[Your instructions]:
Extract all lines in the data that contain the word "define".

(Saved entries)
[Start of section]
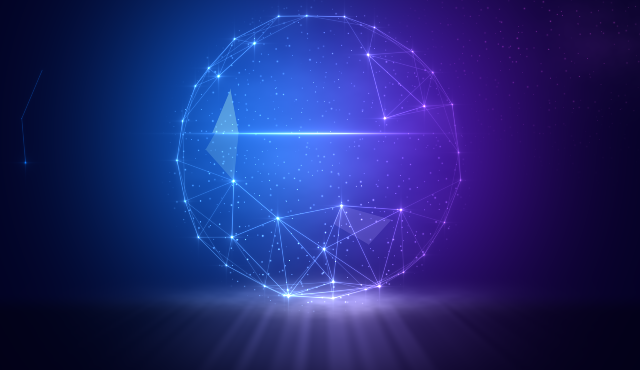
A Shadertoy shader for this background:

```glsl
// Glowing wireframe globe over a misty floor, lit blue on the left and violet on the right.
#define CENTER vec2(0.858, 0.578)
#define RADIUS 0.39
#define RIM_COUNT 24
#define HUB_COUNT 14
#define LINK_REACH 0.25
#define HORIZON 0.19
#define NIGHT vec3(0.008, 0.003, 0.13)
#define BLUE vec3(0.03, 0.33, 0.62)
#define VIOLET vec3(0.27, 0.05, 0.44)
#define ICE vec3(0.55, 0.85, 1.0)
#define PINK vec3(0.85, 0.55, 1.0)

// Main junctions of the wireframe
const vec2 hubs[HUB_COUNT] = vec2[HUB_COUNT](
    vec2(0.919, 0.444), vec2(0.747, 0.41), vec2(0.991, 0.852), vec2(0.684, 0.883),
    vec2(0.623, 0.359), vec2(0.872, 0.327), vec2(1.08, 0.433), vec2(0.776, 0.2),
    vec2(1.022, 0.226), vec2(0.897, 0.238), vec2(1.036, 0.68), vec2(1.143, 0.713),
    vec2(0.628, 0.511), vec2(0.587, 0.794));

float hash(vec2 p) {
    p = fract(p * vec2(123.34, 345.45));
    p += dot(p, p + 34.3);
    return fract(p.x * p.y);
}

float noise(vec2 p) {
    vec2 i = floor(p), f = fract(p);
    f = f * f * (3.0 - 2.0 * f);
    return mix(mix(hash(i), hash(i + vec2(1, 0)), f.x),
               mix(hash(i + vec2(0, 1)), hash(i + 1.0), f.x), f.y);
}

float fbm(vec2 p) {
    float sum = 0.0, amp = 0.5;
    for (int i = 0; i < 4; i++) { sum += amp * noise(p); p = p * 2.03 + 7.1; amp *= 0.5; }
    return sum;
}

float blob(vec2 p, vec2 c, vec2 size) {
    vec2 d = (p - c) / size;
    return exp(-dot(d, d));
}

float line(vec2 p, vec2 a, vec2 b) {
    vec2 ab = b - a;
    float d = length(p - a - ab * clamp(dot(p - a, ab) / dot(ab, ab), 0.0, 1.0));
    return exp(-d * d / 1.6e-6) + 0.12 * exp(-d / 0.004);
}

float side(vec2 p, vec2 a, vec2 b) {
    vec2 n = normalize(b - a);
    return n.x * (p.y - a.y) - n.y * (p.x - a.x);
}

// Filled triangle, corners counterclockwise
float facet(vec2 p, vec2 a, vec2 b, vec2 c) {
    float d = min(side(p, a, b), min(side(p, b, c), side(p, c, a)));
    return smoothstep(-0.0015, 0.0015, d);
}

// Bright core with a soft halo and thin rays
float star(vec2 p, vec2 c) {
    vec2 d = abs(p - c);
    float r = length(d);
    float rays = exp(-d.x / 0.0015 - d.y / 0.016) + exp(-d.y / 0.0015 - d.x / 0.016);
    return exp(-r * r / 1.0e-5) + 0.25 * exp(-r / 0.01) + 0.4 * rays;
}

// One jittered speck per cell, some left out
float specks(vec2 p, float cell, float amount) {
    vec2 id = floor(p / cell), f = fract(p / cell);
    vec2 c = 0.2 + 0.6 * vec2(hash(id + 3.7), hash(id + 9.2));
    float r = length(f - c) * cell, size = mix(0.0009, 0.0024, hash(id + 5.1));
    return step(hash(id), amount) * exp(-r * r / (size * size)) * (0.3 + 0.7 * hash(id + 1.3));
}

vec2 rimPoint(int i) {
    float k = mod(float(i), float(RIM_COUNT));
    float a = (k + 0.5 * hash(vec2(k, 2.0))) * 6.2832 / float(RIM_COUNT);
    return CENTER + RADIUS * (0.96 + 0.05 * hash(vec2(k, 8.0))) * vec2(cos(a), sin(a));
}

void mainImage(out vec4 fragColor, in vec2 fragCoord) {
    vec2 p = (fragCoord - 0.5 * iResolution.xy) / iResolution.y + vec2(0.861, 0.5);
    float radial = length(p - CENTER) / RADIUS;
    float inside = 1.0 - smoothstep(0.97, 1.03, radial);
    vec3 tint = mix(ICE, PINK, smoothstep(0.75, 1.2, p.x));

    // Backdrop and light within the globe
    vec3 col = NIGHT + BLUE * blob(p, vec2(0.66, 0.64), vec2(0.39, 0.46))
             + VIOLET * blob(p, vec2(1.11, 0.62), vec2(0.39, 0.5));
    col += vec3(0.07, 0.14, 0.04) * blob(p, vec2(0.82, 0.59), vec2(0.23, 0.25));
    col += inside * tint * 0.12 * (fbm(p * vec2(5, 9)) - 0.4);
    col += vec3(0.12, 0.05, 0.14) * fbm(p * 9.0) * blob(p, vec2(1.68, 0.9), vec2(0.22, 0.14));

    // Floor, its rays and the mist along the horizon
    float below = 1.0 - smoothstep(HORIZON - 0.04, HORIZON + 0.02, p.y);
    col *= 1.0 - 0.3 * below;
    float rays = noise(vec2((p.x - 0.87) / (0.45 - p.y) * 14.0, 2.0));
    col += vec3(0.22, 0.2, 0.3) * below * (0.65 + 0.45 * rays) * blob(p, vec2(0.87, 0.1), vec2(0.32, 0.16));
    float mist = 0.5 + fbm(p * vec2(8, 26));
    col += vec3(0.26, 0.27, 0.3) * mist * blob(p, vec2(0.87, HORIZON), vec2(0.34, 0.035));
    col += vec3(0.22, 0.2, 0.18) * mist * blob(p, vec2(0.88, 0.18), vec2(0.16, 0.06));

    // Crystal facets
    float crystal = facet(p, vec2(0.619, 0.758), vec2(0.57, 0.641), vec2(0.641, 0.641));
    float shard = facet(p, vec2(0.552, 0.596), vec2(0.628, 0.511), vec2(0.641, 0.641))
                + facet(p, vec2(0.552, 0.596), vec2(0.641, 0.641), vec2(0.578, 0.641));
    float pane = facet(p, vec2(0.919, 0.444), vec2(0.993, 0.339), vec2(1.054, 0.406))
               + facet(p, vec2(0.919, 0.444), vec2(0.897, 0.395), vec2(0.993, 0.339));
    col = mix(col, vec3(0.5, 0.78, 0.9), 0.55 * crystal + 0.28 * min(shard, 1.0));
    col = mix(col, vec3(0.55, 0.5, 0.92), 0.3 * min(pane, 1.0));

    // Wireframe: rim chords, then links between near junctions
    float wire = 0.0, glints = 0.0;
    for (int i = 0; i < RIM_COUNT; i++) {
        vec2 a = rimPoint(i);
        wire += 0.3 * line(p, a, rimPoint(i + 1)) + 0.13 * line(p, a, rimPoint(i + 2));
        glints += 0.35 * star(p, a);
        for (int j = 0; j < HUB_COUNT; j++)
            if (distance(a, hubs[j]) < LINK_REACH * 0.75) wire += 0.16 * line(p, a, hubs[j]);
    }
    for (int i = 0; i < HUB_COUNT; i++) {
        glints += 0.85 * star(p, hubs[i]);
        for (int j = i + 1; j < HUB_COUNT; j++)
            if (distance(hubs[i], hubs[j]) < LINK_REACH) wire += 0.35 * line(p, hubs[i], hubs[j]);
    }
    float dim = mix(1.0, 0.5, smoothstep(0.95, 1.25, p.x));
    col += tint * dim * (wire * 0.8 + glints);

    // Specks in the globe and pink dust at the upper right
    float dust = specks(p, 0.021, 0.35) + specks(p + 0.37, 0.034, 0.55);
    float density = (1.0 - smoothstep(0.95, 1.12, radial)) * (0.45 + 0.5 * smoothstep(0.6, 0.3, p.y));
    col += tint * dust * density * dim;
    col += vec3(0.6, 0.2, 0.5) * dust * 0.6 * blob(p, vec2(1.5, 0.88), vec2(0.3, 0.2));

    // Horizontal flare and faint trail at the far left
    float flareX = (p.x - 0.83) / 0.2;
    float flareY = abs(p.y - 0.639);
    col += tint * exp(-flareX * flareX) * (exp(-flareY / 0.0022) + 0.18 * exp(-flareY / 0.012));
    float trail = line(p, vec2(0.065, 0.56), vec2(0.055, 0.68)) + line(p, vec2(0.055, 0.68), vec2(0.11, 0.81));
    col += BLUE * (0.3 * trail + 0.6 * star(p, vec2(0.065, 0.56)));

    fragColor = vec4(clamp(col, 0.0, 1.0), 1.0);
}
```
[End of section]
[Task output]:
#define CENTER vec2(0.858, 0.578)
#define RADIUS 0.39
#define RIM_COUNT 24
#define HUB_COUNT 14
#define LINK_REACH 0.25
#define HORIZON 0.19
#define NIGHT vec3(0.008, 0.003, 0.13)
#define BLUE vec3(0.03, 0.33, 0.62)
#define VIOLET vec3(0.27, 0.05, 0.44)
#define ICE vec3(0.55, 0.85, 1.0)
#define PINK vec3(0.85, 0.55, 1.0)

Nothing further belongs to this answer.